The American patent system is a trade between an inventor and society. An inventor discloses an invention for all to see and build upon, and the government grants and protects for the inventor an exclusive right to the invention for a short period. The American patent system was intended to enable anyone, regardless of economic status, race or gender, to profit from the invention of something new and valuable. This system has worked as intended for over 200 years, fueling the creation of the greatest economy in the world.
There is a new entry into the patent reform debate. The Main Street Patent Coalition is a national coalition of organizations that says they are dedicated to stopping patent abuse by so-called patent trolls. The Main Street Patent Coalition is encouraging Congress to pass what they call “common sense patent reform legislation.”
The Main Street Patent Coalition members include: the National Restaurant Association, the National Retail Federation, the American Hotel and Lodging Association, the National Grocers Association, the International Franchiser Association, the Application Developers Alliance, the National Association of Realtors, the Retail Industry Leaders Association, the National Council of Chain Restaurants, the American Association of Advertising Agencies and the American Gaming Association. These trade associations say they want Congress to give small businesses a fighting chance against the growing threat of patent trolls.
The Main Street Patent Coalition claims they represent the small business community at large, which has to make you wonder. On their homepage they talk about an innovative, family owned and privately held company named White Castle. According to the LA Time, White Castle has 9,600 employees. How exactly is that a small business? Answer: White Castle is not a small business, at least if you concern yourself with the way the Small Business Administration defines small business. To be a “small business” you have to have no more than 500 employees. Clearly the Main Street Patent Coalition recent press release Small Main Street Businesses Launch Patent Reform Coalitioncarries a misleading, if not false, title.
Phil Johnson (left) and Judge Michel (right) will be on the panel at this Sedona Conference. Shown here at the 2013 IPO Inventor of the Year ceremony.
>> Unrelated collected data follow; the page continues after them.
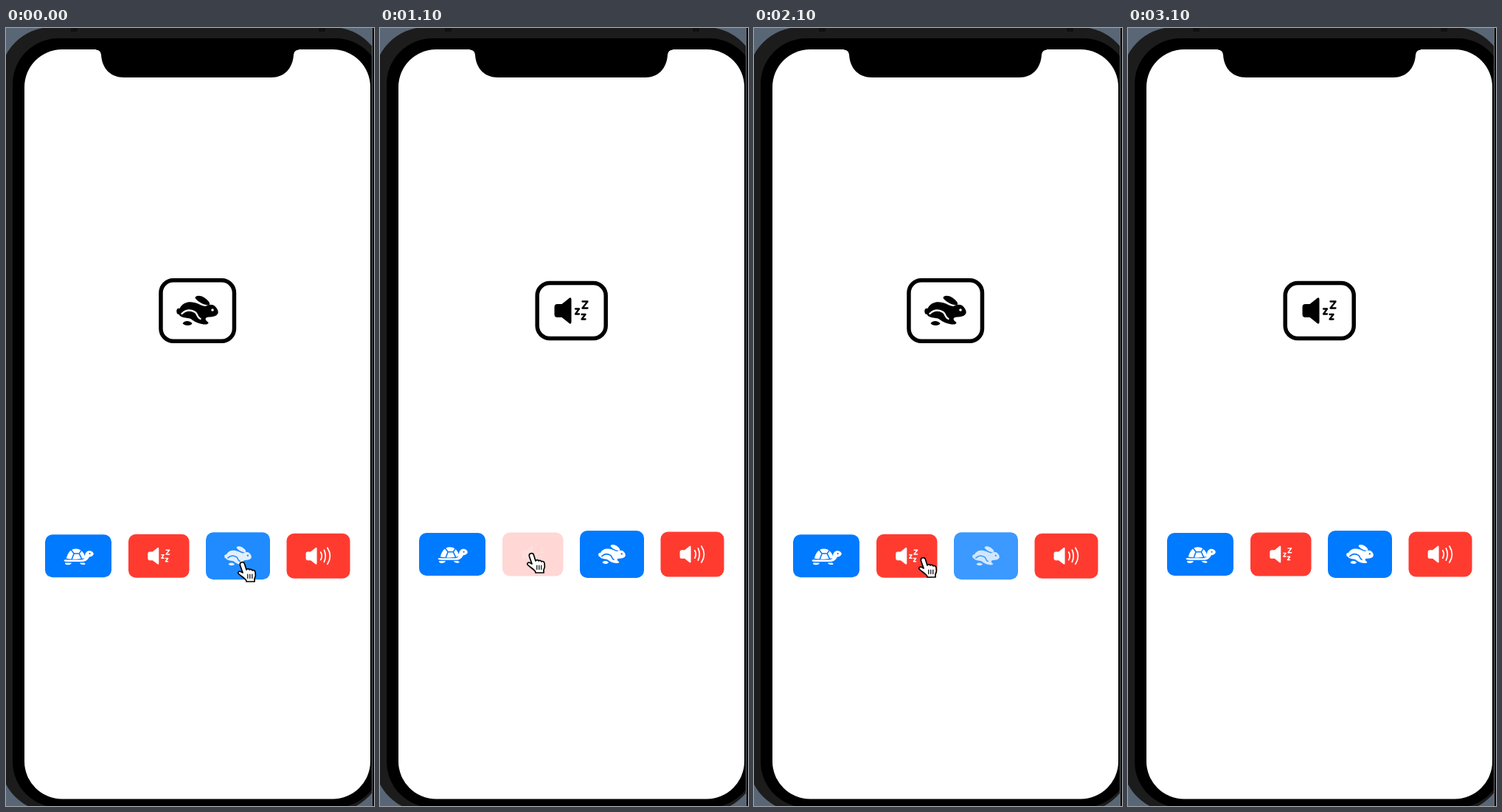
These frames come from a looping animation (499x1054 px, 3700 ms). An HTML page:

```html
<!DOCTYPE html>
<html lang="en">
<head>
<meta charset="utf-8">
<title>Tap to choose an icon</title>
<style>
  html, body { margin: 0; width: 100%; height: 100%; overflow: hidden; background: #596675; }
  svg { display: block; width: 100%; height: 100%; }
  .ink { fill: currentColor; stroke: none; }
  .line { fill: none; stroke: currentColor; stroke-linecap: round; stroke-linejoin: round; }
  .gap { fill: none; stroke: var(--gap); stroke-width: 2.4; stroke-linecap: round; }
  .hole { fill: var(--gap); }
</style>
</head>
<body>
<svg viewBox="0 0 499 1054" preserveAspectRatio="none">
  <defs>
    <g id="turtle">
      <path class="ink" d="M-25 5C-22-6-16-15-5-15C5-15 11-8 15 3C12 7-18 8-25 5Z"/>
      <path class="gap" d="M-15-13L-9-5H2L7-13M-9-5L-14 8M2-5L8 8"/>
      <path class="ink" d="M-30 9C-28 7-26 8-23 8H6C13 8 14 2 14-2C15-7 18-11 23-11C29-11 32-7 32-4C31 0 27 1 23 2C19 10 14 12 8 12H-22C-27 12-30 11-30 9Z"/>
      <path class="ink" d="M-27 14H-14C-15 18-20 19-25 18C-28 17-28 15-27 14ZM3 14H12C16 16 16 18 11 18C7 18 4 17 3 14Z"/>
      <circle class="hole" cx="24" cy="-5" r="1.7"/>
    </g>
    <path id="cone" class="ink" d="M-26-5Q-26-9-22-9H-16L-6-17Q-3-19-3-15V15Q-3 19-6 17L-16 9H-22Q-26 9-26 5Z"/>
    <g id="sleep">
      <use href="#cone" x="3"/>
      <path class="line" stroke-width="2.3" d="M15-12.5H22L15-3.5H22M5.5-2.5H10.5L5.5 4.5H10.5M14 5H19L14 11.5H19"/>
    </g>
    <g id="rabbit">
      <path class="ink" d="M-3-17C-3-21 4-21 9-18C15-14 18-10 16-8C10-7 2-11-3-17Z"/>
      <path class="ink" d="M-28 2C-29-1-27-4-24-3C-20-11-12-13-4-11C2-10 6-6 11-6C15-9 21-9 24-6C28-2 30 3 26 6C22 9 17 8 13 9C9 11 12 14 15 16C15 19 10 19 6 18C0 17-4 15-9 11C-15 9-23 10-25 5C-27 5-28 4-28 2Z"/>
      <path class="gap" d="M-21 4C-15-2-8-1-3 2C1 5-1 9 4 11"/>
      <path class="ink" d="M-20 17C-17 13-11 13-7 17C-8 21-18 21-20 17Z"/>
      <circle class="hole" cx="20.5" cy="-1" r="1.8"/>
    </g>
    <g id="loud">
      <use href="#cone"/>
      <path class="line" stroke-width="2.7" d="M5-8Q9.5 0 5 8M12-12.5Q18 0 12 12.5M19-17Q30 0 19 17"/>
    </g>
  </defs>

  <rect width="499" height="1054" fill="#596675"/>
  <rect x="-8" y="-1" width="520" height="1063" rx="70" fill="#1c1c1c"/>
  <path d="M88 0H97V5H88ZM424 0H433V5H424Z" fill="#111"/>
  <rect x="9" y="14" width="500" height="1042" rx="62"/>
  <rect x="25" y="29" width="469" height="1015.5" rx="51" fill="#fff"/>
  <path d="M122 28V29.5Q128 29.5 129 36C130 55 142 67 160 67H360C377 67 389 55 390 36Q391 29.5 397 29.5V28Z"/>
  <path d="M496.5 0V1054" stroke="#666d75"/>
  <path d="M498 0V1054" stroke="#000" stroke-width="2"/>

  <g id="display" color="#000" style="--gap:#fff">
    <rect id="frame" fill="#fff" stroke="#000" stroke-width="5.5" rx="17"/>
    <use id="picked" x="259.5" y="383"/>
  </g>
  <g id="buttons"></g>
  <circle id="ring" r="46" fill="none" stroke="#000" stroke-width="2"/>
  <g id="hand" stroke-linejoin="round" stroke-linecap="round">
    <path fill="#fff" stroke="#000" stroke-width="1.7" d="M2 0C4-1 6 0 6.5 2L9 10C10 8 12.5 8.5 13 10C14 9 16.5 9 17 11C18 10 20.5 10.5 21 13C22 17 21 20 20 22V26H9L8.5 24C6 21 1 18-2 15C-3 13-1 11.5 1.5 12.5L4 14L.5 4C0 2 0 .5 2 0Z"/>
    <path fill="none" stroke="#000" stroke-width="1.2" d="M10.8 16V21.5M13.8 16V21.5M16.8 16V21.5"/>
  </g>
</svg>
<script>
const LOOP = 3700, STEP = 100;
const BLUE = '#007aff', RED = '#ff3b30';
const $ = id => document.getElementById(id);

// Button box at rest, and the frame box and row shift when its icon is shown
const items = {
  turtle: { x: 53, y: 684, w: 90, h: 58, fill: BLUE },
  sleep: { x: 166, y: 683.5, w: 82.5, h: 59, fill: RED, frame: [98.5, 80.5], shift: 0 },
  rabbit: { x: 271, y: 681, w: 87, h: 64, fill: BLUE, frame: [105, 88], shift: 2.3 },
  loud: { x: 380.5, y: 682.5, w: 86, h: 61, fill: RED, frame: [104, 84], shift: 1.1 }
};

const taps = [
  { name: 'rabbit', down: -400, up: -300 },
  { name: 'loud', down: 400, up: 500 },
  { name: 'sleep', down: 1000, up: 1100 },
  { name: 'sleep', down: 1300, up: 1400 },
  { name: 'rabbit', down: 1700, up: 1900 },
  { name: 'sleep', down: 2200, up: 2225 }
];

// Pointer stops: time, x, y
const stops = [
  [0, 317, 724], [400, 413, 719], [800, 413, 719], [1000, 202, 712],
  [1400, 202, 712], [1700, 322, 718], [1900, 322, 718],
  [2100, 226, 718], [2200, 223, 719]
];
const HAND_END = 2800;

function add(parent, tag, attrs) {
  const el = document.createElementNS('http://www.w3.org/2000/svg', tag);
  set(el, attrs);
  return parent.appendChild(el);
}

function set(el, attrs) {
  for (const key in attrs) el.setAttribute(key, attrs[key]);
}

for (const [name, b] of Object.entries(items)) {
  b.group = add($('buttons'), 'g', { color: '#fff', style: `--gap:${b.fill}` });
  add(b.group, 'rect', { x: b.x, y: b.y, width: b.w, height: b.h, rx: 10, fill: b.fill });
  b.icon = add(b.group, 'use', {
    href: '#' + name,
    transform: `translate(${b.x + b.w / 2} ${b.y + b.h / 2}) scale(.65)`
  });
}

function opacityAt(name, t) {
  const tap = taps.filter(p => p.name === name && p.down <= t).pop();
  if (!tap) return 1;
  if (t < tap.up) return 0.2;
  const a = 1 - 0.8 * Math.exp((tap.up - t) / 165);
  return a > 0.97 ? 1 : a;
}

function pointerAt(t) {
  const i = stops.findIndex(s => s[0] > t);
  if (i < 0) return stops[stops.length - 1].slice(1);
  const [a, b] = [stops[i - 1], stops[i]];
  const p = (t - a[0]) / (b[0] - a[0]);
  const e = p * p * (3 - 2 * p);
  return [1, 2].map(k => a[k] + (b[k] - a[k]) * e);
}

function draw(t) {
  const shown = taps.filter(p => p.up <= t).pop().name;
  const { frame: [w, h], shift } = items[shown];
  set($('frame'), {
    x: 259.7 - w / 2 + 2.75, y: 383 - h / 2 + 2.75,
    width: w - 5.5, height: h - 5.5
  });
  set($('picked'), { href: '#' + shown });
  set($('buttons'), { transform: `translate(0 ${shift})` });

  for (const name in items) {
    const a = opacityAt(name, t);
    set(items[name].group, { opacity: a });
    set(items[name].icon, { opacity: a });
  }

  const [x, y] = pointerAt(t);
  const pressed = taps.some(p => p.down <= t && t < p.up);
  set($('hand'), {
    transform: `translate(${x} ${y})`,
    visibility: t < HAND_END ? 'visible' : 'hidden'
  });
  set($('ring'), { cx: x + 5, cy: y, visibility: pressed ? 'visible' : 'hidden' });
}

const start = performance.now();
function tick() {
  const t = (performance.now() - start) % LOOP;
  draw(Math.floor(t / STEP) * STEP);
  requestAnimationFrame(tick);
}
tick();
</script>
</body>
</html>
```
Next Wednesday, The Sedona Conference will present a webinar that will take a look at an important, topical issue facing innovators – is legislative patent litigation reform necessary or can the Courts handle what some observe are abusive litigation tactics. On January 22, 2014, Patent Litigation Best Practices: A Matter for Congress or for Bench and Bar? will address the issue with an all-star faculty of leading practitioners in the field. The faculty includes former Federal Circuit Chief Judge Paul R. Michel, as well as current Federal Circuit Judge Kathleen O’Malley. Tina Chappell of Intel Corporation, Philip S. Johnson of Johnson & Johnson, and Alexander Rogers of Qualcomm will also offer their perspectives and insights as faculty members.
Patents and patent reform has been in the news, even the popular press, on an increasing basis. The issue of patents generally and patent litigation specifically has been the subject of intense debate over the last 8 years. Congress passed the America Invents Act (AIA) in 2011, with the bill being signed into law by President Obama on September 16, 2011. The overhaul of U.S. patent law was extraordinary, but not all of the parties involved were happy. Some thought the law went too far in some ways, others thought the law did not go far enough. Despite the AIA being the most significant change to patent laws since at least 1952, Congress is considering further reforms again, with the House of Representatives already passing the Innovation Act (HR 3309). Companion legislation in the Senate is likely to move forward during Q1 2014.